Kokonect is developing an online platform optimized for mobile devices to help members of college communities share resources and engage with one another on the fly. Drawing on theories of appropriate technology, Kokonect will localize the connective power of the Internet, connecting “trusted strangers” on practical terms to share and collaborate, beginning here at Lewis & Clark.


A clinical mentoring program for adults with eating disorders, MentorED bridges the gap between higher and lower levels of care. The program recruits, trains, and matches graduate students and professionals in psychology and related fields with clients during their various stages of treatment and recovery.

Portland Mushroom Company

The goal of the Portland Mushroom Company is to provide high-quality locally produced oyster mushrooms to the Portland metropolitan area and lead the way in urban mushroom cultivation in the Northwest. The demand for oyster mushrooms is currently met by large agribusinesses located hundreds of miles away. The team’s oyster mushrooms are grown locally on agricultural by-products and urban-generated waste using an innovative cultivation technique that eliminates plastic waste from the operation.

Forge Portland

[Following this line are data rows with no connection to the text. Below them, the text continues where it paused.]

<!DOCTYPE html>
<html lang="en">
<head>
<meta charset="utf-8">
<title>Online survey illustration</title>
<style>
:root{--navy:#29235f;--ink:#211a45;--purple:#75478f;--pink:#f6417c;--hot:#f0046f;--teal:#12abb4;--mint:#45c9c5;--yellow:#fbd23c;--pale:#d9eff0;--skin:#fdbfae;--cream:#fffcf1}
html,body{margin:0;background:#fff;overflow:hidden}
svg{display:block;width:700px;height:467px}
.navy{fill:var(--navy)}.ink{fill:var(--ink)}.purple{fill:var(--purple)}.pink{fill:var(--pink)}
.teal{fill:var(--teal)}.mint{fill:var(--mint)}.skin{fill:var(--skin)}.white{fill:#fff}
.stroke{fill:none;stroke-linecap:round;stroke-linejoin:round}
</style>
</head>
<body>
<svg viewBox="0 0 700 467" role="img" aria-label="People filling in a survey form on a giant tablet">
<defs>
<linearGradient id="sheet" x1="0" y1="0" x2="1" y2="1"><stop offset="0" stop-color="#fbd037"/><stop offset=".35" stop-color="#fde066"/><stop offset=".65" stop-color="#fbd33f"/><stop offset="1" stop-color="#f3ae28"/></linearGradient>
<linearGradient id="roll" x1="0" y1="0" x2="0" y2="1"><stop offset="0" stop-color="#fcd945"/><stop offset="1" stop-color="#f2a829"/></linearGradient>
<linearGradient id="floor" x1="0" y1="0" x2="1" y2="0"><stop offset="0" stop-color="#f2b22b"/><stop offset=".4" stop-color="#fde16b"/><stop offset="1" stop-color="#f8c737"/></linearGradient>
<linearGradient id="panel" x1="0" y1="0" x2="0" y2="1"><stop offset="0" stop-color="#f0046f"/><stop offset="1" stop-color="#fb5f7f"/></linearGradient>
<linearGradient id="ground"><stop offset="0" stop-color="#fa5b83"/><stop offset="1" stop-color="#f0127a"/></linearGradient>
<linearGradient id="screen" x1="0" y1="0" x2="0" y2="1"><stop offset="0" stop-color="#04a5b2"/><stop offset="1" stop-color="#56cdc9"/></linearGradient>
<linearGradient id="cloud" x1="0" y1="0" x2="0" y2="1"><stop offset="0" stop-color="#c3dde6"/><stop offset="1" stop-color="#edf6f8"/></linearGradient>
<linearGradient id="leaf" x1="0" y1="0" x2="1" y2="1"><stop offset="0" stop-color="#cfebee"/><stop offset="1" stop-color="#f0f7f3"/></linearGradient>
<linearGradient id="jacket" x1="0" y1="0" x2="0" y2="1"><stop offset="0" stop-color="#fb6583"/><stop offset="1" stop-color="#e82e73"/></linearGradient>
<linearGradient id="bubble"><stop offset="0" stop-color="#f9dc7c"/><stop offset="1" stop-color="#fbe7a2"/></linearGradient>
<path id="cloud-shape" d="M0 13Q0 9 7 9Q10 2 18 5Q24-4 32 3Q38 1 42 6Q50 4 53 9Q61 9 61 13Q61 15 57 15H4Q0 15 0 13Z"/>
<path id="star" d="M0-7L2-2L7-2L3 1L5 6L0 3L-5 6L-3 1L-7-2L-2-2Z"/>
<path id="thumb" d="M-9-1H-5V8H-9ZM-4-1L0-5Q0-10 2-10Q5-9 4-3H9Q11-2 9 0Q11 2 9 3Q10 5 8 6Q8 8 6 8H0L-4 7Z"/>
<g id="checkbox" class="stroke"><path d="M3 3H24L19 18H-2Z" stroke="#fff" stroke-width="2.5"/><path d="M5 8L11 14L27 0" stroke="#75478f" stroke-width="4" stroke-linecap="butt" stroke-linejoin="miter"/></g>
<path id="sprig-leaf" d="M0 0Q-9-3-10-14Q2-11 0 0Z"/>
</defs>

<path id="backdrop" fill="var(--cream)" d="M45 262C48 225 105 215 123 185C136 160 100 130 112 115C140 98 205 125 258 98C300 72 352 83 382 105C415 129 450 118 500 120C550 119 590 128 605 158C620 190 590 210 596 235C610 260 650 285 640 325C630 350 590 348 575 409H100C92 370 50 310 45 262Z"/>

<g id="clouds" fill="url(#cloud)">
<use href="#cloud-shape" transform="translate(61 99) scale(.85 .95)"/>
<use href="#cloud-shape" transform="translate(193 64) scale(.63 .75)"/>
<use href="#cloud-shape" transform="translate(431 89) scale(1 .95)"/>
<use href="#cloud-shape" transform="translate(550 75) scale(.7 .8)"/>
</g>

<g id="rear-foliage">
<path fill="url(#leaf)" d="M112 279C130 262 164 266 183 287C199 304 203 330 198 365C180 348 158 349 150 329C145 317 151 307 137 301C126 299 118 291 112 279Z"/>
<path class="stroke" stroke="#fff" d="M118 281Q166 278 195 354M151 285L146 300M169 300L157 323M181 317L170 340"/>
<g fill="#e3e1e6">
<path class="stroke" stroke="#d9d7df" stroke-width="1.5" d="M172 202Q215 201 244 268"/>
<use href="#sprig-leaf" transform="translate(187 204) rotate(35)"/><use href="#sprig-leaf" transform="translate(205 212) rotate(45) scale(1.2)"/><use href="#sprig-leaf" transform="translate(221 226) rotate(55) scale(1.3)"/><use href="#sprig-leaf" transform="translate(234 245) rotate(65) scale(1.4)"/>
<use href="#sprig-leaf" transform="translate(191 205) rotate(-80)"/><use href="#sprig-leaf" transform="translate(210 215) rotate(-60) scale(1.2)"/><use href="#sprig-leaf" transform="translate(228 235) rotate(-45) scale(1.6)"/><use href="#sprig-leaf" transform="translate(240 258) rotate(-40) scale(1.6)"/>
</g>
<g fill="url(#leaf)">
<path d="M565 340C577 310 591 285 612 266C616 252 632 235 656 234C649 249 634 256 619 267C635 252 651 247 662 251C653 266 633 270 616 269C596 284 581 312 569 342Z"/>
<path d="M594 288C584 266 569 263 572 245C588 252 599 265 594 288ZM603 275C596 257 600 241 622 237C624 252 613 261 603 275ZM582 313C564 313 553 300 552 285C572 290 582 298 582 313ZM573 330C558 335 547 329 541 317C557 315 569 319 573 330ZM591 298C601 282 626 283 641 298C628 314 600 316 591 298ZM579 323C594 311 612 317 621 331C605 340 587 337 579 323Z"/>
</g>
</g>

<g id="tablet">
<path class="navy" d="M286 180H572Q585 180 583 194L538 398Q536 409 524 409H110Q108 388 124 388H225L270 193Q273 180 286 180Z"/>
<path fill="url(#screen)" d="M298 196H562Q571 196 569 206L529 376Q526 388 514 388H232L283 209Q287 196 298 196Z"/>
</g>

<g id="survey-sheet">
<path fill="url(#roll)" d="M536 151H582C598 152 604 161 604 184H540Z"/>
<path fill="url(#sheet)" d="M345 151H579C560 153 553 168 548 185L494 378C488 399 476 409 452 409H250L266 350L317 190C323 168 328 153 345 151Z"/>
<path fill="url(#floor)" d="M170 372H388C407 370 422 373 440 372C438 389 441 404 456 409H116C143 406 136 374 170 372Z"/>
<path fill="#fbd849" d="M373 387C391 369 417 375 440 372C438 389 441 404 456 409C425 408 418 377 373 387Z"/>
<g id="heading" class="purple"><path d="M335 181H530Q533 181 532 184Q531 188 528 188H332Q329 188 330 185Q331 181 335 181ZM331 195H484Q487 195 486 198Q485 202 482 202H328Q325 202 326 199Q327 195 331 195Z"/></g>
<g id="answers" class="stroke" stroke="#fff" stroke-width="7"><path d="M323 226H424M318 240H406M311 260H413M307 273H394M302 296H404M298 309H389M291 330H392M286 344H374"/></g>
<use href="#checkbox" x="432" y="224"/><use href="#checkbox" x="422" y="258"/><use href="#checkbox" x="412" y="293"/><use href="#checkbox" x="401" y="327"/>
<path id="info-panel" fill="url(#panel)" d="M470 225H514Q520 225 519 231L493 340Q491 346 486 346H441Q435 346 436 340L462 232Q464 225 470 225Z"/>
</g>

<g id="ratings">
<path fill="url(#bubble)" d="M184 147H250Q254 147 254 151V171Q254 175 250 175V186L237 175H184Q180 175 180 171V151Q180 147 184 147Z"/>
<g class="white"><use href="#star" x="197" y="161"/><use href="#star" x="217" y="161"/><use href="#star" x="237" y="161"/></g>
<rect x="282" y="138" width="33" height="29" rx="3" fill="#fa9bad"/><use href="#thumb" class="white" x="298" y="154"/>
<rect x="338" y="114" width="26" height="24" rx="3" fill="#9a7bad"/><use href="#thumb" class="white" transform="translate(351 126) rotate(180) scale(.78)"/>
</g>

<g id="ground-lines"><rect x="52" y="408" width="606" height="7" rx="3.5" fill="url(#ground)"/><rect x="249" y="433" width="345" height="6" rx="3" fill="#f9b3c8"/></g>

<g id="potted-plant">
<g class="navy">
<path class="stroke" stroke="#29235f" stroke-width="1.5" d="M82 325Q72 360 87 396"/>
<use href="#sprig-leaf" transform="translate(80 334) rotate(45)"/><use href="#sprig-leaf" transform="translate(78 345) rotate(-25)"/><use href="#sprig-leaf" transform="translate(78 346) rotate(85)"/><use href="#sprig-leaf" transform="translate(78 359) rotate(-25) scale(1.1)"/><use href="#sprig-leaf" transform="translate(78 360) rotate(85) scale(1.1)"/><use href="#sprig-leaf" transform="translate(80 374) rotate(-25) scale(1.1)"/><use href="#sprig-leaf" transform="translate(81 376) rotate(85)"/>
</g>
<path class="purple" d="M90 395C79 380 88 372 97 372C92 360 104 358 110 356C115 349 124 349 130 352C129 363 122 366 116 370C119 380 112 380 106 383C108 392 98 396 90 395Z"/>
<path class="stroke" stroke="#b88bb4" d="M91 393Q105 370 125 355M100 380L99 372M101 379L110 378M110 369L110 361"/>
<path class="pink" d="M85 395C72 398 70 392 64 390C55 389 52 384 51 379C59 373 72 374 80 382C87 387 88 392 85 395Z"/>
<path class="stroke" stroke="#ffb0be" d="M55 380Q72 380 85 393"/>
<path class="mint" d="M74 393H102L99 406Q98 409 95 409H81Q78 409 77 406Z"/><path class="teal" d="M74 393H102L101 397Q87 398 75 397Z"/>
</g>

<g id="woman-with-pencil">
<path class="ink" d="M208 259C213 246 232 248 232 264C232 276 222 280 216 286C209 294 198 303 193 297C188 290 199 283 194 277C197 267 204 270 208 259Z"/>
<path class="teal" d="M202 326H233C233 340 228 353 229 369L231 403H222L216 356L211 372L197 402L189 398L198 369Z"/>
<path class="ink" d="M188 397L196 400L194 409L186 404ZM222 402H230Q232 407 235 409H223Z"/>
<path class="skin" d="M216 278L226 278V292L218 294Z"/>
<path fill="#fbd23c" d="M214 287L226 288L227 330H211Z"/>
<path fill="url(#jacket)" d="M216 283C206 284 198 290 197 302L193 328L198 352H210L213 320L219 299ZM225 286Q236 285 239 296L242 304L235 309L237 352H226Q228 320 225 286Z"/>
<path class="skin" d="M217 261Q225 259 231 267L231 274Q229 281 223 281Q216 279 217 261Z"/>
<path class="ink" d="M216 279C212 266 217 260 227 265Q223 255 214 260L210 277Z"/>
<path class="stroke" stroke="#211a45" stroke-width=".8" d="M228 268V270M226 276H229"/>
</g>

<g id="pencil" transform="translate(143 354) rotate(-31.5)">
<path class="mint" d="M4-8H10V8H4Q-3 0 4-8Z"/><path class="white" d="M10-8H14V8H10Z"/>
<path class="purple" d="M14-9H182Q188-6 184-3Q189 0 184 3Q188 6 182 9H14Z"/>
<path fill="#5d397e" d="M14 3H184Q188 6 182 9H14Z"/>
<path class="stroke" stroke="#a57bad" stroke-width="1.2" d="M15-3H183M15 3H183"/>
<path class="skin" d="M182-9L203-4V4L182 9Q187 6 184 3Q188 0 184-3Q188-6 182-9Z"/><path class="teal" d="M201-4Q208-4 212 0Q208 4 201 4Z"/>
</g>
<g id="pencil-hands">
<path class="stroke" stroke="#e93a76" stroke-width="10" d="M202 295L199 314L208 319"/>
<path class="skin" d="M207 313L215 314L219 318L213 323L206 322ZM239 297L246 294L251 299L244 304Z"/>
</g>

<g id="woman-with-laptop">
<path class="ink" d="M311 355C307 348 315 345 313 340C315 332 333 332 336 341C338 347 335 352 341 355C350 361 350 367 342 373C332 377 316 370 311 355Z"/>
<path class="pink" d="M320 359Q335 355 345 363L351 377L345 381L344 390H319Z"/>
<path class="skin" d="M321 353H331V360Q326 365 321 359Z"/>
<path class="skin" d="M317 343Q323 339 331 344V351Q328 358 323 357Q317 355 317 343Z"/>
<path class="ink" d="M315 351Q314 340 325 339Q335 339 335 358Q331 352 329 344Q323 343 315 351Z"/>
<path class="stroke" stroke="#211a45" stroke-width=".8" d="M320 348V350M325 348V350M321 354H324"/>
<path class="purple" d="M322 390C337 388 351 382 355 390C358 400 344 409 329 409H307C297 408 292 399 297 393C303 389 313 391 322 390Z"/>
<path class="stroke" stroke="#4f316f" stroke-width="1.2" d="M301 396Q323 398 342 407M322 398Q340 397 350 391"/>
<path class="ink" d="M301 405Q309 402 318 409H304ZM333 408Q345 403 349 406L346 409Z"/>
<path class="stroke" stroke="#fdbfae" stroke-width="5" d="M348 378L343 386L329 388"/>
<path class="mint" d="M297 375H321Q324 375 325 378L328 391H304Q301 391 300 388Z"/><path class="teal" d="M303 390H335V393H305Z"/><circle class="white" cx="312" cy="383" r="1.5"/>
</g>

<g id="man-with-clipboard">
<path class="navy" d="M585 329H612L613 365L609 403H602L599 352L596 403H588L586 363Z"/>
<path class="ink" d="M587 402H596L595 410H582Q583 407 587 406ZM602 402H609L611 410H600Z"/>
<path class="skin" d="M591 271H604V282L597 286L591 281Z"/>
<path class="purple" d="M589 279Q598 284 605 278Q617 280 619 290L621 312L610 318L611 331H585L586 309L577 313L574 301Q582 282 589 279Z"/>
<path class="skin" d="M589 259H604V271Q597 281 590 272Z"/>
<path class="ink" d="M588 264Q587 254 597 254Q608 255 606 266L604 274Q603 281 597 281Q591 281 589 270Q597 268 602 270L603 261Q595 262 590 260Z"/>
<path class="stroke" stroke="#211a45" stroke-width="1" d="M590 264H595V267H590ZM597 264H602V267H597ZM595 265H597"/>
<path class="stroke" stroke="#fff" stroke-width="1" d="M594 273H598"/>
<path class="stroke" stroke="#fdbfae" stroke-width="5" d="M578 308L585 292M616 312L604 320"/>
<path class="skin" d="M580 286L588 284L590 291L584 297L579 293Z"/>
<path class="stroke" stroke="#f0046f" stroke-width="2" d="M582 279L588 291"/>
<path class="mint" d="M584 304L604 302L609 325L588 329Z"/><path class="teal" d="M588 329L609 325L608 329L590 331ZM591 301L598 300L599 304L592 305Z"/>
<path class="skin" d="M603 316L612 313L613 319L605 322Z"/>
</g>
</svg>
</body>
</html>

Forge Portland offers a shared workspace that will house nonprofit organizations with common missions. Forge Portland will provide an opportunity for organizations to accelerate their progress toward their goals by reducing overhead costs, pooling resources, and creating a vibrant and collaborative atmosphere that maximizes productivity and work satisfaction.